Copy out, from the entries below, each line holding the string "gear".

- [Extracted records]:
═══

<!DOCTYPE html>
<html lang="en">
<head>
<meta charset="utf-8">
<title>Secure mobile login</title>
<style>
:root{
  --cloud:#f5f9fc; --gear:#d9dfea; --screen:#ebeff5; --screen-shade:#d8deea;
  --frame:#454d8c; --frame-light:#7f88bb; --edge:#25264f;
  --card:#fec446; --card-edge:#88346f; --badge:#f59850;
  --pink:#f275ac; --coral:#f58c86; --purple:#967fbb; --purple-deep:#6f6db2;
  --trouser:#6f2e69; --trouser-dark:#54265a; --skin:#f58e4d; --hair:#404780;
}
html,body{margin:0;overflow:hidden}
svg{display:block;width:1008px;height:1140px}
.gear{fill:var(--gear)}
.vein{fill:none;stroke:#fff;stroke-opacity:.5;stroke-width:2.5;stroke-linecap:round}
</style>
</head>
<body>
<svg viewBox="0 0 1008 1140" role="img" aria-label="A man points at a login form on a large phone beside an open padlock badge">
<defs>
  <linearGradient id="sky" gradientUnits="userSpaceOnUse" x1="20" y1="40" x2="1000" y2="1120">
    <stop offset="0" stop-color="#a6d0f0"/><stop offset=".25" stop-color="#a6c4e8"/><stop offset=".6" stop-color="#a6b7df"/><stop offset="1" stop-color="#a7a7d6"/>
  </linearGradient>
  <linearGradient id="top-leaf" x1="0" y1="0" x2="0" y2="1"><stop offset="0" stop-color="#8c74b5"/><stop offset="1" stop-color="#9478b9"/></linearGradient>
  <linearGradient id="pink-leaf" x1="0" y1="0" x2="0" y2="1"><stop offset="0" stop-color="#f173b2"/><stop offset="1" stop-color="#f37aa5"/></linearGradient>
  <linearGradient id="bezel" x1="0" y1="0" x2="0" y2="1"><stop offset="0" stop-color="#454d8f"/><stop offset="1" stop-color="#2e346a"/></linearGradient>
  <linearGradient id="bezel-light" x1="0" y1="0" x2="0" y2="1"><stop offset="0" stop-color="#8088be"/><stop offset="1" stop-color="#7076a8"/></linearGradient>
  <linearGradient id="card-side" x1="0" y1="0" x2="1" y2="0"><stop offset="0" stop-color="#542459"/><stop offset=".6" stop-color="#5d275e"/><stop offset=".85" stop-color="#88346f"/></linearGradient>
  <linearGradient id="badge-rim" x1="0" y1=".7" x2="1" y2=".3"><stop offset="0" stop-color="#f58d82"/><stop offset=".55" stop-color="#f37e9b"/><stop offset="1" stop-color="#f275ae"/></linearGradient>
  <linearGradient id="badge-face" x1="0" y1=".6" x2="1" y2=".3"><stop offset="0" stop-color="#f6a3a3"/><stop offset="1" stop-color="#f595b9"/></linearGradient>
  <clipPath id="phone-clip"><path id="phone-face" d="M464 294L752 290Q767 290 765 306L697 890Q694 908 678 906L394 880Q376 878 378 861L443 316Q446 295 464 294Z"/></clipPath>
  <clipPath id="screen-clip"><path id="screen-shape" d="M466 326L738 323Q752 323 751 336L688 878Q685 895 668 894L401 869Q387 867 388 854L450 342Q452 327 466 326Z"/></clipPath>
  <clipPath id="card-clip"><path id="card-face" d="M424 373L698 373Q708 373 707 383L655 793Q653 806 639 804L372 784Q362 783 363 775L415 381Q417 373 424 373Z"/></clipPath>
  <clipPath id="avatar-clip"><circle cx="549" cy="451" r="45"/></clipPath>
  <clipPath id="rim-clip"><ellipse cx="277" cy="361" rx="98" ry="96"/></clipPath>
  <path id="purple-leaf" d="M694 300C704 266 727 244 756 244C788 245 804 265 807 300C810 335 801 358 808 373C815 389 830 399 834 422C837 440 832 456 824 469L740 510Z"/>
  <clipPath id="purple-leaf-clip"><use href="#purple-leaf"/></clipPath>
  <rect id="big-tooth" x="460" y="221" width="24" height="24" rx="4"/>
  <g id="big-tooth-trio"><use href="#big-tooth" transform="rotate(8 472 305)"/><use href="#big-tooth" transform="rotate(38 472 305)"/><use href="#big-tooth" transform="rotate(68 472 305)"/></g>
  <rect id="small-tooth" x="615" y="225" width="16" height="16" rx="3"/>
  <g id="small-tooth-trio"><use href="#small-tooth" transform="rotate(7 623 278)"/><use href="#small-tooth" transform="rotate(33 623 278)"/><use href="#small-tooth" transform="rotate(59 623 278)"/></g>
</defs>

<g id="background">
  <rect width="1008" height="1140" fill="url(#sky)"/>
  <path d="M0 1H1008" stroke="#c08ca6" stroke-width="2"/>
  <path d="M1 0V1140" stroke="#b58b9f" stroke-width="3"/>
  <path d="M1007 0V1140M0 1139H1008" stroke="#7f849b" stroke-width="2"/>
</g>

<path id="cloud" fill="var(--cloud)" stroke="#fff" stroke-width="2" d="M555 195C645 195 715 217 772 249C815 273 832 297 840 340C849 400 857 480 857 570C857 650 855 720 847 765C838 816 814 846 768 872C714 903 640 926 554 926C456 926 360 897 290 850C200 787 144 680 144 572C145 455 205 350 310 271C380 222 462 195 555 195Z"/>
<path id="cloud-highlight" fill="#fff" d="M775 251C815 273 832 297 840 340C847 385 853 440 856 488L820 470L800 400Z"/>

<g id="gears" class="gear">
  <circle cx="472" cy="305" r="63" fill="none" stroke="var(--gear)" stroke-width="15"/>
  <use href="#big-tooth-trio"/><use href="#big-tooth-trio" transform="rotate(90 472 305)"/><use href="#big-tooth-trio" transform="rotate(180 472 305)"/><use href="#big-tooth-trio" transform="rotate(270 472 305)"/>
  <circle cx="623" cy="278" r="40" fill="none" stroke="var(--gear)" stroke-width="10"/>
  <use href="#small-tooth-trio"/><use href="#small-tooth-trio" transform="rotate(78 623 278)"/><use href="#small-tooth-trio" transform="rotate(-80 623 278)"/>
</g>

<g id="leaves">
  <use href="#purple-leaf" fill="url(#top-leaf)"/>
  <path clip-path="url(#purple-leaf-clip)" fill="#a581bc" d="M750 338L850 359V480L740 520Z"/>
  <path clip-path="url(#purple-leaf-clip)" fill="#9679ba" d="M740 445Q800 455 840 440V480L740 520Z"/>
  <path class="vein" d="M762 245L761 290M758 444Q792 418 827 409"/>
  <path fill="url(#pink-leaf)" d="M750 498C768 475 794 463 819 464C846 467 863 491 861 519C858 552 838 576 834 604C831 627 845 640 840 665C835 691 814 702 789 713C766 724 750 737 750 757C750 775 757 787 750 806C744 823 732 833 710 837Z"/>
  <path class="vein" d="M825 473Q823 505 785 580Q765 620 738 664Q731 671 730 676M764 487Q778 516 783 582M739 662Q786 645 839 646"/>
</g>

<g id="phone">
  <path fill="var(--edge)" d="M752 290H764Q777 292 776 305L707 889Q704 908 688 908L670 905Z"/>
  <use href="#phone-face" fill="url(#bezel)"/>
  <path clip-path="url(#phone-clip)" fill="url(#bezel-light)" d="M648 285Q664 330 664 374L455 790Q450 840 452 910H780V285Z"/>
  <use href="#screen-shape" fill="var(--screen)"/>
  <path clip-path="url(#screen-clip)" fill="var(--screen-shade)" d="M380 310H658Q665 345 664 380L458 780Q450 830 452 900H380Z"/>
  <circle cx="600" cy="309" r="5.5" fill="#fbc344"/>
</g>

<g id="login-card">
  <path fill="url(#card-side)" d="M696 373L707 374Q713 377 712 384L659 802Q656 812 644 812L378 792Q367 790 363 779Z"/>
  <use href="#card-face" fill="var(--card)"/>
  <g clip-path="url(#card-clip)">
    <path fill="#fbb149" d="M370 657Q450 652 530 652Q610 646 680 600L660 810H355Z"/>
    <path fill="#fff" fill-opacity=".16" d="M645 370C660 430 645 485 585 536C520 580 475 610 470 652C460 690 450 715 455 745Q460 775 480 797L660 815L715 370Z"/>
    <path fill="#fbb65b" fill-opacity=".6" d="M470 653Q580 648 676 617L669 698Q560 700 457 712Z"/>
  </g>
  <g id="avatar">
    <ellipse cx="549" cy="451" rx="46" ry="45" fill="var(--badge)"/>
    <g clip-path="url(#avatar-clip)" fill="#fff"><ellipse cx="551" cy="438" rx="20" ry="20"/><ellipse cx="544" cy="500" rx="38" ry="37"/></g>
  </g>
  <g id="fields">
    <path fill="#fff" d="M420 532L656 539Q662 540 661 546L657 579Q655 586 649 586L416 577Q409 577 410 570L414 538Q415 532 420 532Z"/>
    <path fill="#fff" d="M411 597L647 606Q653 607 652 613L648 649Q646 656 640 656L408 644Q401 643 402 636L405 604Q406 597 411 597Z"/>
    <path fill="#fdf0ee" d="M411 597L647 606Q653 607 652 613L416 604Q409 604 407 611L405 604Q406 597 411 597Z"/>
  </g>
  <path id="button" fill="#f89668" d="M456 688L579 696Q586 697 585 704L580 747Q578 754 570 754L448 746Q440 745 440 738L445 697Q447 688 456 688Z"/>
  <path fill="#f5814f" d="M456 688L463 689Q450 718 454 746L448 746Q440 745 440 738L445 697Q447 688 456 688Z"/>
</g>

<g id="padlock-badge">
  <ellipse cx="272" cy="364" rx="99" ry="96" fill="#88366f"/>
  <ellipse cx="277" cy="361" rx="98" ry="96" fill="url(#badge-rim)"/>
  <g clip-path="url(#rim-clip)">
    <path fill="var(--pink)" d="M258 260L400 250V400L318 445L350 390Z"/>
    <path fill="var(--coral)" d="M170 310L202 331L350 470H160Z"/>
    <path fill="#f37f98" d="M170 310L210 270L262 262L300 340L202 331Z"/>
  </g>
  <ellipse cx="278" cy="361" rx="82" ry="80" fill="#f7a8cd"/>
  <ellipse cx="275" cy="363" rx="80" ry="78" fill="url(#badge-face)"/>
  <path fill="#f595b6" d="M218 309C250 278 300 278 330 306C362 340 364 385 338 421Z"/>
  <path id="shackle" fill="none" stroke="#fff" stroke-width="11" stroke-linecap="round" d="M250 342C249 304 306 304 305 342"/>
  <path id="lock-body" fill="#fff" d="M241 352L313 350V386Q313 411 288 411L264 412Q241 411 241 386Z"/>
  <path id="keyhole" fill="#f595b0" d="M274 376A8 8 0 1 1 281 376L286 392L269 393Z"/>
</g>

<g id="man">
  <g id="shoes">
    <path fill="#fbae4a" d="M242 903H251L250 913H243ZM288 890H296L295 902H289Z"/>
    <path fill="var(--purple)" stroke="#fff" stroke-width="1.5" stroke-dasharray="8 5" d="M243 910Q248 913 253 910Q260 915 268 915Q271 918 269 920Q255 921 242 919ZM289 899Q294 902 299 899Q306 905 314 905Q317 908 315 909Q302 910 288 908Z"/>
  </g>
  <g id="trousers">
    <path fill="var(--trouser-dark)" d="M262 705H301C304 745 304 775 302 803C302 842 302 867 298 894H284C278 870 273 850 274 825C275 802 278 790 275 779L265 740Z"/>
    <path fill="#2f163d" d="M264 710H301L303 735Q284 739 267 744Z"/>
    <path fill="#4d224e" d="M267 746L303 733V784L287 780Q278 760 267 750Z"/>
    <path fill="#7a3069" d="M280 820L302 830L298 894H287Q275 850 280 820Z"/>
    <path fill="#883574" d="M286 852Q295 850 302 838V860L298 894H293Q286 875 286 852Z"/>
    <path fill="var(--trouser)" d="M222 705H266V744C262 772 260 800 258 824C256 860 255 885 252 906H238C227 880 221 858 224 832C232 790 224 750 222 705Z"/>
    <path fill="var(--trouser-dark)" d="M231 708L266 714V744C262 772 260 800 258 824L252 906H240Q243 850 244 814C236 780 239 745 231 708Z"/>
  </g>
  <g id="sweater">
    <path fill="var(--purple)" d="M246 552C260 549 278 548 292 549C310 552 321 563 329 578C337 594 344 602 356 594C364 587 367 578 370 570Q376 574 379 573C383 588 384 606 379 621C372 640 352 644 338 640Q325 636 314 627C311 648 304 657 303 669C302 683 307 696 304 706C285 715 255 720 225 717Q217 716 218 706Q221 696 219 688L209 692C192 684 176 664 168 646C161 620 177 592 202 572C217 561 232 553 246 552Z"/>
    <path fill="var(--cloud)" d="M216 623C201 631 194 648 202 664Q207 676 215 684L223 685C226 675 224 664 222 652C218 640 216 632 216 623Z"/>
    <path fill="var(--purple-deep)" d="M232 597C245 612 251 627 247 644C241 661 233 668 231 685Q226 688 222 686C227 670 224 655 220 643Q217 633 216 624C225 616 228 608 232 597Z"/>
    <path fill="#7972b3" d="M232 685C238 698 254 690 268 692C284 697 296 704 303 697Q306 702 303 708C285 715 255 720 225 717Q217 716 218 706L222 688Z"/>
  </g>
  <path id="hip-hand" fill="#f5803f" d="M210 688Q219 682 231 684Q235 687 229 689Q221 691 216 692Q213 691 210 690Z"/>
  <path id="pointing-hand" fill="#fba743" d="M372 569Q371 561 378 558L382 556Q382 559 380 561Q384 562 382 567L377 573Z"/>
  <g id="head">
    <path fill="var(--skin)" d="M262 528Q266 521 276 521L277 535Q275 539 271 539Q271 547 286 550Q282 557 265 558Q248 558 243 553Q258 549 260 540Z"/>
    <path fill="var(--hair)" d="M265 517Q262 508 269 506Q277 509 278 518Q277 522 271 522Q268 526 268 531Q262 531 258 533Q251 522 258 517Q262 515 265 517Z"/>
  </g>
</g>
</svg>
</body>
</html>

═══

- [YOUR SOLUTION]:
  --cloud:#f5f9fc; --gear:#d9dfea; --screen:#ebeff5; --screen-shade:#d8deea;
.gear{fill:var(--gear)}
<g id="gears" class="gear">
  <circle cx="472" cy="305" r="63" fill="none" stroke="var(--gear)" stroke-width="15"/>
  <circle cx="623" cy="278" r="40" fill="none" stroke="var(--gear)" stroke-width="10"/>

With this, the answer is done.